Mitch Arends has been working from 4:30 a.m. until midnight for weeks.
"I think it's natural for someone in manufacturing to work a lot of long hours. It's kind of in our DNA ...but over the last couple of weeks, it's kind of amped up," Arends told Food Dive.
As the senior vice president of operations and manufacturing for Kraft Heinz, Arends always has a big job. In his position, he oversees the company's 39 manufacturing facilities nationwide, as well as the 19,000 employees who work in them. But as Kraft Heinz works around the clock to make the products that Americans are buying to sustain themselves while staying at home because of the threat of coronavirus, the job has taken on a new dimension.
All of the company's U.S. factories are currently operating 24 hours a day, seven days a week to produce the Kraft Macaroni & Cheese, Philadelphia Cream Cheese, Heinz Ketchup, Maxwell House coffee and Oscar Mayer hot dogs that are filling millions of pantries and freezers. Arends said that the company sometimes operates on this kind of schedule to meet seasonal demands, but it's never been quite like this. And the demand has been pretty consistent across Kraft Heinz's portfolio.
Arends said there is no question that Kraft Heinz will be able to consistently meet demand, even as sales climb exponentially. There have, as of yet, been no issues with the company's ingredients or supply chain.
"I would say at this point, we are prepared to continue to make product exactly as we are today for the foreseeable future," he said. "I can't imagine a situation that would change that."
In fact, as the pandemic has raged, Kraft Heinz has improved efficiency and production levels exponentially, Arends said. In late March, CEO Miguel Patricio visited a Davenport, Iowa plant where Oscar Mayer cold cuts are made. The plant, which opened two years ago, was built to be modern and efficient. For the last three weeks, Arends said, the plant has produced record outputs. And it isn't just that one factory. Arends said about half a dozen plants have consistently hit their highest output levels ever.
Beyond efficiency improvements — which has been a major goal of Patricio's since before the outbreak as he has been trying to improve Kraft Heinz's business outlook — employees are seeing themselves as a major part in the country's health and welfare at this time. Arends said that employee attendance has also been among the best in the last several weeks.

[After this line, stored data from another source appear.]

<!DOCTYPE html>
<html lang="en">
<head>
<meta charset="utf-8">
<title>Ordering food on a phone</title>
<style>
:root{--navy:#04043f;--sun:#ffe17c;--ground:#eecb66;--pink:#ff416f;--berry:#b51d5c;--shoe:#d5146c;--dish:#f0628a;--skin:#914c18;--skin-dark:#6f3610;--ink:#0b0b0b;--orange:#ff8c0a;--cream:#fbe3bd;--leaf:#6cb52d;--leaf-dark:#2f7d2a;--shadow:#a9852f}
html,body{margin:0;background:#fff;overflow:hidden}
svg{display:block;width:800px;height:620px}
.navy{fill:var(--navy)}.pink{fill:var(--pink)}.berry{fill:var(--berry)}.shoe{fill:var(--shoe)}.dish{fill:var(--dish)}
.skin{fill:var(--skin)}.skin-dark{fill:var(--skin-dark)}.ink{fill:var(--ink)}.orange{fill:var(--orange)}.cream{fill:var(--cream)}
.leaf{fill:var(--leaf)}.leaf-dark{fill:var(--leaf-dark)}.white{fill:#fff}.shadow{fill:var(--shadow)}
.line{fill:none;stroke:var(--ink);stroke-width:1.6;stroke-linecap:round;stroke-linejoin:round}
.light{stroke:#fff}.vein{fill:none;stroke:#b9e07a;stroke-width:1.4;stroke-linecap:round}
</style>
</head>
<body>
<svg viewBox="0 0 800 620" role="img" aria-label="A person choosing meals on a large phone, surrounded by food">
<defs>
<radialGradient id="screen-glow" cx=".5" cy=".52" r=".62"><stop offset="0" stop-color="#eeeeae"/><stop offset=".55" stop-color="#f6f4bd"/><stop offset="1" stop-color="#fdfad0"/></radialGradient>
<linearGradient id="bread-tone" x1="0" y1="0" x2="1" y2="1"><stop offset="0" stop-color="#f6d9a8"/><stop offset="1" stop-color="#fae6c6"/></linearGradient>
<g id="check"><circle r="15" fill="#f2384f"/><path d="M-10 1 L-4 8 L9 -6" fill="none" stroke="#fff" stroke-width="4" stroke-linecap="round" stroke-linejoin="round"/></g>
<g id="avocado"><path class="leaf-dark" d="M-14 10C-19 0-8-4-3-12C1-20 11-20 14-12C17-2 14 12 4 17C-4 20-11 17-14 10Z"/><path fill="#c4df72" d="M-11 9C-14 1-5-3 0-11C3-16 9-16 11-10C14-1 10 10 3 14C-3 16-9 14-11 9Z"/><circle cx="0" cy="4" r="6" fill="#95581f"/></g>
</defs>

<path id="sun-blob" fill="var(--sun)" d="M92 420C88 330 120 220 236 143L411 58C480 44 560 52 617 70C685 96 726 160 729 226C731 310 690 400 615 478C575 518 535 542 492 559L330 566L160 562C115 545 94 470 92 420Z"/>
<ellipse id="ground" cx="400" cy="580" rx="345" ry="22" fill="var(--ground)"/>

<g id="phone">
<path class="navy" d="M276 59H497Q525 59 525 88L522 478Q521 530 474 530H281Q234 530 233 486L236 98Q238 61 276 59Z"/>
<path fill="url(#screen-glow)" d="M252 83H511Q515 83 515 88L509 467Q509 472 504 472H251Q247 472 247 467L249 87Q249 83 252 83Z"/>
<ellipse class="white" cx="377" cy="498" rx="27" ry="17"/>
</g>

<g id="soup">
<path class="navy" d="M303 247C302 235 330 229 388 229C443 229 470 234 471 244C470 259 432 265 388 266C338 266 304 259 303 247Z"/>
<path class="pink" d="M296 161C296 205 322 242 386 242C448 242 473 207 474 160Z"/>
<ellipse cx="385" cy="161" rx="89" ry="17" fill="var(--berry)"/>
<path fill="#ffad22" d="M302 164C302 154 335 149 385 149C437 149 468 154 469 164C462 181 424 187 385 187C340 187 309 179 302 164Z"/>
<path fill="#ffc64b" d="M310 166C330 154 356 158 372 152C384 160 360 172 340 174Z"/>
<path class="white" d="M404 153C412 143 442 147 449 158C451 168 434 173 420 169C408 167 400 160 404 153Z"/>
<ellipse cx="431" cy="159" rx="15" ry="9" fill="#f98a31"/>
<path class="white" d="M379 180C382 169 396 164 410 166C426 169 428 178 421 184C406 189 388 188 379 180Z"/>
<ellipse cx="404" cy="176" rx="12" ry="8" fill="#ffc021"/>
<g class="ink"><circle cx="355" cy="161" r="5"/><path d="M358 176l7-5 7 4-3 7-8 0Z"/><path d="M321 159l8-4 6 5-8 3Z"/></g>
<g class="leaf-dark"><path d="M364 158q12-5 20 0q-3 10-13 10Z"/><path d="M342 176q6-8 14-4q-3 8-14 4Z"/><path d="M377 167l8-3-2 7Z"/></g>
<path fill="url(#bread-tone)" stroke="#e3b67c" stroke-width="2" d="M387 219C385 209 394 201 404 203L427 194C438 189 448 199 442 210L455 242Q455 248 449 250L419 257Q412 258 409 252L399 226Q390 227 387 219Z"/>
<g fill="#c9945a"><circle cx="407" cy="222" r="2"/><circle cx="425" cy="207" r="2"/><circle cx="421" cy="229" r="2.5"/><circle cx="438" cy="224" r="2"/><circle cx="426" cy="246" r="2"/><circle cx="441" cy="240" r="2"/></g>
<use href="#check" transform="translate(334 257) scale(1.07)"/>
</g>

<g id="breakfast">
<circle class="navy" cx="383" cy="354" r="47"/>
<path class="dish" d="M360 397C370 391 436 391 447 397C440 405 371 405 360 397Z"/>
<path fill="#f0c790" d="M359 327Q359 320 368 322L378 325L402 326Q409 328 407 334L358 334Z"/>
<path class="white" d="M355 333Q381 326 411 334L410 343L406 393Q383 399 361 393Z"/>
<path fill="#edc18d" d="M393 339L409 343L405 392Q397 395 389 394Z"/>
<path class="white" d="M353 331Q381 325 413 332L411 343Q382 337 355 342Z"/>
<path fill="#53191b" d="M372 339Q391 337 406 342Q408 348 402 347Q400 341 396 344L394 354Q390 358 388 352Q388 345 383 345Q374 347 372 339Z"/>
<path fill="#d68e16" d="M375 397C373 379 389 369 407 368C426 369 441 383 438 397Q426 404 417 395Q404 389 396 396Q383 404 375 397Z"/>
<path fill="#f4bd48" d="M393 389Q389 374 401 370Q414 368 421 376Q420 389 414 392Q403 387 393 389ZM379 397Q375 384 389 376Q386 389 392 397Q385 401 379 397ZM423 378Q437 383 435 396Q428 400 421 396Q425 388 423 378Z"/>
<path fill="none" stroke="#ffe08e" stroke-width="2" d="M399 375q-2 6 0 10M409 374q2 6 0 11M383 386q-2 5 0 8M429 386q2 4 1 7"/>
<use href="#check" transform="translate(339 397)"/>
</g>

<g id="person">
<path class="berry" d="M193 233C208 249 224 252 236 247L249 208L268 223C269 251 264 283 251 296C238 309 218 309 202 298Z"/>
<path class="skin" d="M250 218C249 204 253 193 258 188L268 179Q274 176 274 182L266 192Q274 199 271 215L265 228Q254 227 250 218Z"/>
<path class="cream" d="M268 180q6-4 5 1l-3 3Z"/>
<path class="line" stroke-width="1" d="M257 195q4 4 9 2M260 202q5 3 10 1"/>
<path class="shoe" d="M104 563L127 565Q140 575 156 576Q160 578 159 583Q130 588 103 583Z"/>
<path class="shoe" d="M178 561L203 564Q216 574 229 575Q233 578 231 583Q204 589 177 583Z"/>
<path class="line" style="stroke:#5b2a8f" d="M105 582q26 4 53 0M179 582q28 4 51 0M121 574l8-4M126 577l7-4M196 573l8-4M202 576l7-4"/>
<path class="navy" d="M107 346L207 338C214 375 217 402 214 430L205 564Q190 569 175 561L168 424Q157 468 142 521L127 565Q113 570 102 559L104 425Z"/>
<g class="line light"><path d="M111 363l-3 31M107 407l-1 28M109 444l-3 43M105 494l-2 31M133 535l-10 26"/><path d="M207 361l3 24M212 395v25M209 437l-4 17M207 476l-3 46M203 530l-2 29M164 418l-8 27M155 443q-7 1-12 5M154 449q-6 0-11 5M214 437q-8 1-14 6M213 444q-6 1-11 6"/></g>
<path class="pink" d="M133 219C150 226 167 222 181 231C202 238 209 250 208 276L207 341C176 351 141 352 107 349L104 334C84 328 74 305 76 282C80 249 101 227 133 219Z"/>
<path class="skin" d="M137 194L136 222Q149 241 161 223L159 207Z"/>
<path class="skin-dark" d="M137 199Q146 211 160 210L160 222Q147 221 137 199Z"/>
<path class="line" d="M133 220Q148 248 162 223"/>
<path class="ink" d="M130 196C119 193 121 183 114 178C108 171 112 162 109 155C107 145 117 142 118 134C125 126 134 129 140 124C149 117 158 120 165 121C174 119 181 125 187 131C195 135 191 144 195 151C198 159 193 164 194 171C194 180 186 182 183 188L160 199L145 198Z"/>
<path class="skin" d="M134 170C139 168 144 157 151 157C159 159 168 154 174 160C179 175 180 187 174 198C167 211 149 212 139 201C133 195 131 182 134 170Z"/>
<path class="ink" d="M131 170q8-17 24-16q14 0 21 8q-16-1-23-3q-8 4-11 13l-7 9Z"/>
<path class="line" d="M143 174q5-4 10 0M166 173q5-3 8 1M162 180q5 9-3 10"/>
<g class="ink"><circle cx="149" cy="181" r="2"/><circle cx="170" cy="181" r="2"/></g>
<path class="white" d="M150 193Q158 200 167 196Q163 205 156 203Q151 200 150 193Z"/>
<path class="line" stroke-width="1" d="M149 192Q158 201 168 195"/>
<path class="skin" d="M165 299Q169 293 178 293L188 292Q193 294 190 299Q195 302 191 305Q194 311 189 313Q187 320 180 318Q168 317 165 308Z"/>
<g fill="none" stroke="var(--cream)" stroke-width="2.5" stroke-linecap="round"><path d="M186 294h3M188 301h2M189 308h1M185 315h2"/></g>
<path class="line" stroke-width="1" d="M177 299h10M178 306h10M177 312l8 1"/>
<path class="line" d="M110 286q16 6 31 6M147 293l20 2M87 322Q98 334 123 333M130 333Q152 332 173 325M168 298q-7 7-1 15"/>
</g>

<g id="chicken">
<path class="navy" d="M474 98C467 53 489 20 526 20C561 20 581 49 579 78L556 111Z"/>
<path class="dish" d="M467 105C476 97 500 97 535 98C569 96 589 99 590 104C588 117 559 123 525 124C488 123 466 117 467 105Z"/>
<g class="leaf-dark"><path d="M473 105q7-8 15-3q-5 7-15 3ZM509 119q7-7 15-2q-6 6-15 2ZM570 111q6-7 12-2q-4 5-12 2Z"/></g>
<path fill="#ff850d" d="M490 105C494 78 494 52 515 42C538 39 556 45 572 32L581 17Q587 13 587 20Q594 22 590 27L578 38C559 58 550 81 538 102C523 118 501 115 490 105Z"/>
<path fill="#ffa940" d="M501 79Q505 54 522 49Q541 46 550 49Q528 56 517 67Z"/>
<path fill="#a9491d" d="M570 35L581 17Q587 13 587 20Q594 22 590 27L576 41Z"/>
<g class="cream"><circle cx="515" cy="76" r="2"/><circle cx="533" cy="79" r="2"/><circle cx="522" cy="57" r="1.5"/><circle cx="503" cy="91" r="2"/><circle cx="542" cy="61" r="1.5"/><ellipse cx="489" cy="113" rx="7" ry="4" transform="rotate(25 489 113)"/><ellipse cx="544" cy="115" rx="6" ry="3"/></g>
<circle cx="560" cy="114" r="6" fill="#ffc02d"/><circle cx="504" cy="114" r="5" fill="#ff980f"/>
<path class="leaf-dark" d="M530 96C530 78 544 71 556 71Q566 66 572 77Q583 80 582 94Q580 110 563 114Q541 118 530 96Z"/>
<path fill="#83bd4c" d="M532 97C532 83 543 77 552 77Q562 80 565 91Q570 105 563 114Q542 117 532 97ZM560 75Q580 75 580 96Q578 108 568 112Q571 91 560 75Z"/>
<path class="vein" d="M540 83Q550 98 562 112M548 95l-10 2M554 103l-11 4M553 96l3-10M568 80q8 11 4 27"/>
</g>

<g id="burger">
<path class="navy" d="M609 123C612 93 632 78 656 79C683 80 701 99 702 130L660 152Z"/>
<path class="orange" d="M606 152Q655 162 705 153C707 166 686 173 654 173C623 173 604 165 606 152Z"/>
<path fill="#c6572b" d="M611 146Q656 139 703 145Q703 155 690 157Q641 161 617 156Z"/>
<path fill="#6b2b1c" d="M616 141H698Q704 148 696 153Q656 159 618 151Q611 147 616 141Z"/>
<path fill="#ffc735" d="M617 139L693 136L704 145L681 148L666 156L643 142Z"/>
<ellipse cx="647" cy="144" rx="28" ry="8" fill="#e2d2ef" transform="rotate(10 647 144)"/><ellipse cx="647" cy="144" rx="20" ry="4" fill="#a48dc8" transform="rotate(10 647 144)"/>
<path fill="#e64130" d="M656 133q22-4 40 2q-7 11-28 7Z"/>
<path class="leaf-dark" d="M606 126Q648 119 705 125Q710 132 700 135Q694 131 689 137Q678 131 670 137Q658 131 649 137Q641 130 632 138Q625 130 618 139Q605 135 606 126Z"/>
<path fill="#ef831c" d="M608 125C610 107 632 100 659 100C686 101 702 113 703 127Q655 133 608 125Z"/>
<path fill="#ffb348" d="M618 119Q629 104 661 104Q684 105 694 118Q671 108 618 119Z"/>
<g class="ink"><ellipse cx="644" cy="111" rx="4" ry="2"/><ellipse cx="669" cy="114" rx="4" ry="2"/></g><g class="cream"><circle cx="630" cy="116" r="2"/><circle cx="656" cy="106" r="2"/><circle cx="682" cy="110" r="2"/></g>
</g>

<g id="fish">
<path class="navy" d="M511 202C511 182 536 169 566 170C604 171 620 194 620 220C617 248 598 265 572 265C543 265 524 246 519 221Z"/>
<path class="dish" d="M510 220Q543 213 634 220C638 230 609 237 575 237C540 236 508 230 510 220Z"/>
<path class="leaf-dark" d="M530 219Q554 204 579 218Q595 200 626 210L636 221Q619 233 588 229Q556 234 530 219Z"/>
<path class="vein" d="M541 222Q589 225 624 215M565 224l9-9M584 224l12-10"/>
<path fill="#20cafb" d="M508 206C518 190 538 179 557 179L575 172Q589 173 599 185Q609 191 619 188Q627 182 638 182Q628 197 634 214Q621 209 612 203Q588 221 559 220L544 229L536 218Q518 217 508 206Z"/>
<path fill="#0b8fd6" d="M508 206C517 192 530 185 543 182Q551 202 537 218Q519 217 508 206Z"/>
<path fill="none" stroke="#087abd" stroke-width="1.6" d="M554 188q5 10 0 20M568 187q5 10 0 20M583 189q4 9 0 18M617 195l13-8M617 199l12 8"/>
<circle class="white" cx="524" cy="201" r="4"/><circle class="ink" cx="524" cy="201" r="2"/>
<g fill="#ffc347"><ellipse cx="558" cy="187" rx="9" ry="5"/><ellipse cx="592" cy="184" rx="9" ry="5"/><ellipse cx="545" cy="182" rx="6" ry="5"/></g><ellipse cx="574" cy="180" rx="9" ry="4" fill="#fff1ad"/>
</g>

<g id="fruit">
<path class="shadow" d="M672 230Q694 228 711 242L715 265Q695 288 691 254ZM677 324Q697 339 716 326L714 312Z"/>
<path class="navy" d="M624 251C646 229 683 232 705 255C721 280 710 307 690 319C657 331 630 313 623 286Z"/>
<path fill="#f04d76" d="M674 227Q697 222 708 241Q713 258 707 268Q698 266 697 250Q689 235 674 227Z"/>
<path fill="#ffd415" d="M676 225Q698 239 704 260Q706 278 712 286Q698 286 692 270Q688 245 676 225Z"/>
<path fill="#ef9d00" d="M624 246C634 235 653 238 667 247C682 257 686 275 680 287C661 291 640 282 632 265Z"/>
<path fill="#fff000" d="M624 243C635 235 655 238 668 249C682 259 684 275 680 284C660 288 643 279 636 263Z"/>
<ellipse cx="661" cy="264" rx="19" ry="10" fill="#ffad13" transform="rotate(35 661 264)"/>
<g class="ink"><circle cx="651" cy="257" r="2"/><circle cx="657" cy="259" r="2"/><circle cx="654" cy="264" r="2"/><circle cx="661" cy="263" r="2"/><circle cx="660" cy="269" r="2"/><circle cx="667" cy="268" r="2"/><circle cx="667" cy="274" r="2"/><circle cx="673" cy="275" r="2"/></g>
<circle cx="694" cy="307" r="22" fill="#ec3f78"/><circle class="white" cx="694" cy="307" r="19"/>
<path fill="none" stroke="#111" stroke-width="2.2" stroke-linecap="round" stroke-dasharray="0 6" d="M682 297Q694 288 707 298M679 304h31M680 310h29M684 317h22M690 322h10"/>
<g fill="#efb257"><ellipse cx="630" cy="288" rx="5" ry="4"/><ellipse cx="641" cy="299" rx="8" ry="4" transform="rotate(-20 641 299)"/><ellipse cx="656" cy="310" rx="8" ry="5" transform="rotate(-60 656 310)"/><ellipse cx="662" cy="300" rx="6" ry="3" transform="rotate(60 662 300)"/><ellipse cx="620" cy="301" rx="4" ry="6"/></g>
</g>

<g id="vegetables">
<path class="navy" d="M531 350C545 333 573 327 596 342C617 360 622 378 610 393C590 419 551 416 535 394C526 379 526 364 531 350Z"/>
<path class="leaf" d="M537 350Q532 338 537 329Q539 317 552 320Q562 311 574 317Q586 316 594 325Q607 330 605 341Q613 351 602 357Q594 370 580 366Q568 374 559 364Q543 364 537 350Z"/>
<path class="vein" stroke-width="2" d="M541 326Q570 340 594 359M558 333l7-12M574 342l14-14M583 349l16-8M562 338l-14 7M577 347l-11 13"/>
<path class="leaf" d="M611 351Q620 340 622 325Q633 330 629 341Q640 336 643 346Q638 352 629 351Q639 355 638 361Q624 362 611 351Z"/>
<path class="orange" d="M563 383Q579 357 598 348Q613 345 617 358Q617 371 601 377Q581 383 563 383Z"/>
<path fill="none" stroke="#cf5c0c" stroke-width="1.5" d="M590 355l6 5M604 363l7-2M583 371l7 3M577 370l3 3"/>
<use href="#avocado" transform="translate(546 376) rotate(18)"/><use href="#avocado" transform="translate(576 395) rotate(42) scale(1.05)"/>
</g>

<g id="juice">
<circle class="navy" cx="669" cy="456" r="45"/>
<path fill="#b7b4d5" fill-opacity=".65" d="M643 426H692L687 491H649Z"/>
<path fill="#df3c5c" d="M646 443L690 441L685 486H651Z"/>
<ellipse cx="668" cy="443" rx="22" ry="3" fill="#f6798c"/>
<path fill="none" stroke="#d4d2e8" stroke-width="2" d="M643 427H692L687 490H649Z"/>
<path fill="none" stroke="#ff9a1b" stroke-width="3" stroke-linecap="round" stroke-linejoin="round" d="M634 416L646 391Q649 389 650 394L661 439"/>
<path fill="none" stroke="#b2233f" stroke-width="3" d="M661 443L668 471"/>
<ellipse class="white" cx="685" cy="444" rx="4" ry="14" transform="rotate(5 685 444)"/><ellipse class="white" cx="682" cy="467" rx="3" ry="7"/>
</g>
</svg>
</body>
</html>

Our factory in Mason, Ohio was running strong till almost midnight yesterday ???????? look at these heroes working hard to give America and Canada their favorite portion size sauces! #WeGotYouAmerica pic.twitter.com/AKfnBWt0qA— Kraft Heinz Company (@KraftHeinzCo) March 19, 2020
"From a manufacturing standpoint, our employees in this moment have stepped up to the plate and have gone above and beyond in delivering everything not only that the organization has asked, but really the country has asked," Arends said.
Employees and the company itself are showing this dedication on social media featuring posts with the hashtag #WegotyouAmerica. Arends said this started as an internal initiative from an employee who wanted to show the world that the company has been working hard.
As for worker health during the outbreak, Arends said most of the plants are already configured so that employees maintain distances. All plant personnel — and the factories on the whole — are kept extremely clean due to FDA mandates. The only places where employees may come into closer-than-recommended personal contact are in non-manufacturing areas like cafeterias and breakrooms. Arends said they've been modified to show acceptable distances between people, like marks on tables to keep employees six feet apart.
Arends, who represents the fifth generation of a family in the food industry, said it's been amazing to see how everything at Kraft Heinz has been working to feed America at this time. The company is ready and able to continue to work around the clock to fill refrigerators and pantries with Planters peanuts, Capri-Sun pouches and Lunchables as long as it needs to.
"The healthcare workers are the true frontline, but our employees are right behind them," Arends said. "They take every day with pride, going in and making products to make sure the food supply continues. So [I'm] very proud of every one of them and I can't say enough in admiration about them."